But here in the future, we’ve really perfected drinking pee. And not just in the Kevin Costner/Waterworld way—that method requires gravity and science fiction, and we’ve figured out how to do it without gravity, with science.
The obvious application here is astronauts. As intriguing as zero gravity and space travel might sound initially, the fact remains that astronauts are trapped in a relatively tiny capsule for great lengths of time with little to occupy their time beyond telling dirty jokes and drinking their own urine. Unfortunately, there are only so many dirty jokes (although mixing and matching punch lines can extend things), and, as wikipedia’s entry on urophagia reminds us, you can only drink your own wiz so many times before problems arise. (Although, as I understand it, the problem with repeatedly drinking pee isn’t that you end up drinking super-pee, but that you get dehydrated, and your body has to reabsorb the toxins from the urine.)
With this new development in urophage tech, however, it looks like astronauts will be able to while away mission hours drinking pee to their hearts’ content.

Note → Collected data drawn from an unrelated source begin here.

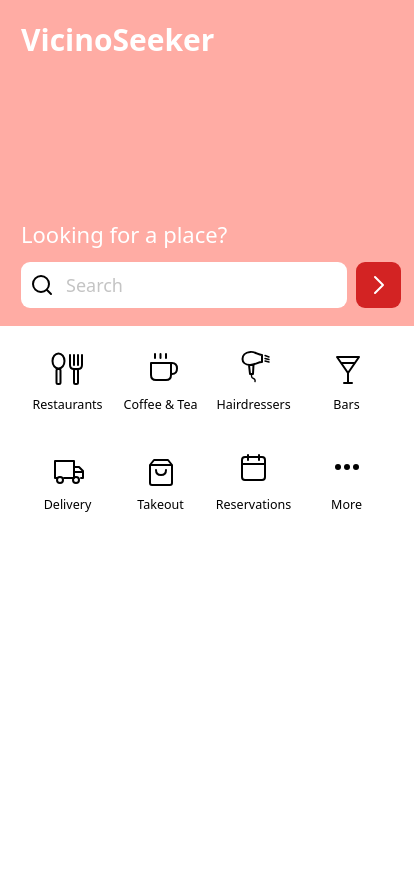
<!DOCTYPE html>
<html lang="en">
<head>
<meta charset="utf-8">
<title>VicinoSeeker</title>
<style>
:root { --coral: #ffaca4; --red: #d32323; --ink: #000; --paper: #fff; --hint: #c4c4c4; }
* { box-sizing: border-box; margin: 0; padding: 0; }
html, body { width: 414px; height: 896px; overflow: hidden; background: var(--paper); }
body { font-family: "Noto Sans", "Open Sans", sans-serif; color: var(--ink); }
a { color: inherit; text-decoration: none; }
svg { display: block; fill: none; stroke: currentColor; stroke-width: 2; stroke-linecap: round; stroke-linejoin: round; }
.hero { height: 326px; padding: 20px 13px 18px 21px; background: var(--coral); color: var(--paper); display: flex; flex-direction: column; }
.brand { font-size: 30px; line-height: 40px; font-weight: 700; white-space: nowrap; }
.question { margin-top: auto; margin-bottom: 13px; font-size: 22px; line-height: 30px; font-weight: 400; white-space: nowrap; }
.search { display: flex; gap: 9px; height: 46px; }
.field { flex: 1; display: flex; align-items: center; gap: 13px; padding-left: 10px; border-radius: 9px; background: var(--paper); color: var(--ink); }
.field span { font-size: 18px; line-height: 24px; color: var(--hint); }
.go { width: 45px; border-radius: 9px; background: var(--red); display: grid; place-items: center; }
.categories { display: grid; grid-template-columns: repeat(4, 93px); grid-auto-rows: 100px; padding: 20px 21px; list-style: none; }
.categories a { display: block; text-align: center; font-size: 12.5px; line-height: 20px; white-space: nowrap; }
.categories svg { width: 93px; height: 44px; margin-bottom: 5px; }
</style>
</head>
<body>
<header class="hero">
  <h1 class="brand">VicinoSeeker</h1>
  <h2 class="question">Looking for a place?</h2>
  <div class="search">
    <a class="field" href="#">
      <svg width="22" height="22" viewBox="0 0 22 22" aria-hidden="true"><circle cx="10" cy="10" r="8"/><path d="M16 16l4 4"/></svg>
      <span>Search</span>
    </a>
    <a class="go" href="#" aria-label="Go">
      <svg width="22" height="22" viewBox="0 0 22 22" aria-hidden="true"><path d="M7 3l8 8-8 8"/></svg>
    </a>
  </div>
</header>
<main>
  <ul class="categories">
    <li><a href="#">
      <svg viewBox="0 0 93 44" aria-hidden="true"><ellipse cx="37.5" cy="15" rx="6" ry="7.5"/><rect x="35.5" y="23" width="4" height="15" rx="1.5"/><path d="M49 9v10q0 4 4 4h4q4 0 4-4V9M53 9v10M57 9v10"/><rect x="53" y="23" width="4" height="15" rx="1.5"/></svg>
      Restaurants</a></li>
    <li><a href="#">
      <svg viewBox="0 0 93 44" aria-hidden="true"><path d="M37 17h20v12q0 5-5 5h-10q-5 0-5-5zM57 17h1q5 0 5 5.5T58 28h-1M41 8v4M46.500 8v4M52 8v4"/></svg>
      Coffee &amp; Tea</a></li>
    <li><a href="#">
      <svg viewBox="0 0 93 44" aria-hidden="true"><path d="M43 6C47 5 51 9 55 9V16C51 16 48 19 43 19C33 19 33 7 43 6zM42 19l1 9h3l.5-9.500"/><path stroke-width="1.400" d="M44.500 28v2q0 2 2 2.500t1.500 3M58 9.500l4 1.500M58 12.500l4 1M58 15l4 1"/></svg>
      Hairdressers</a></li>
    <li><a href="#">
      <svg viewBox="0 0 93 44" aria-hidden="true"><path d="M37 11h22L48 27zM41 17h14M48 27v10M44 37h8"/></svg>
      Bars</a></li>
    <li><a href="#">
      <svg viewBox="0 0 93 44" aria-hidden="true"><path d="M36 32h-2V15h19v17H43M53 21h5l4 4v7h-2M53 32v-6h9"/><circle cx="39" cy="34" r="3"/><circle cx="55" cy="34" r="3"/></svg>
      Delivery</a></li>
    <li><a href="#">
      <svg viewBox="0 0 93 44" aria-hidden="true"><path d="M36 19l4-5h14l4 5v18q0 2-2 2H38q-2 0-2-2zM36 19h22M42 24q0 5 5 5t5-5"/></svg>
      Takeout</a></li>
    <li><a href="#">
      <svg viewBox="0 0 93 44" aria-hidden="true"><rect x="35" y="11" width="23" height="23" rx="3"/><path d="M35 18h23M41 9v5M52 9v5"/></svg>
      Reservations</a></li>
    <li><a href="#">
      <svg viewBox="0 0 93 44" aria-hidden="true"><g fill="currentColor" stroke="none"><circle cx="38" cy="21" r="3"/><circle cx="47" cy="21" r="3"/><circle cx="56" cy="21" r="3"/></g></svg>
      More</a></li>
  </ul>
</main>
</body>
</html>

Now, it should at least be mentioned that the aim of technology here is to turn the pee into something called “water,” and to then drink it. But the principle remains the same. Existing urine-recycling systems rely on gravity, but, again, that’s not an option for astronauts. The new system, soon to be installed on the International Space Station, will take urine, along with water from hand washing, tooth brushing, showering, and space suit sweat, and extract free gas and solid materials from the fluid, before removing remaining contaminants with “a high-temperature chemical reaction.” The result, according to one astronaut, can be “purer than what you drink here on Earth.”
That, ma’am, sounds like a challenge.
Potential efforts to defeat the system through dietary or medical methods aside, the water reclamation process makes a lot of sense. Previously, urine was vented into space, and more water needed to be delivered to the space station. This process should cut about 15,000 pounds from the amount of water and consumables that need to be brought to the station each year, and with the cost of shipping each pint of fresh water into space hovering around $10,000, the savings are nothing to sneeze at. (Considering that “a pint’s a pound the world around,” the system should save something like $150,000,000 a year, if the cost is actually as simple as those figures.)
And no doubt it’ll keep the astronauts happy.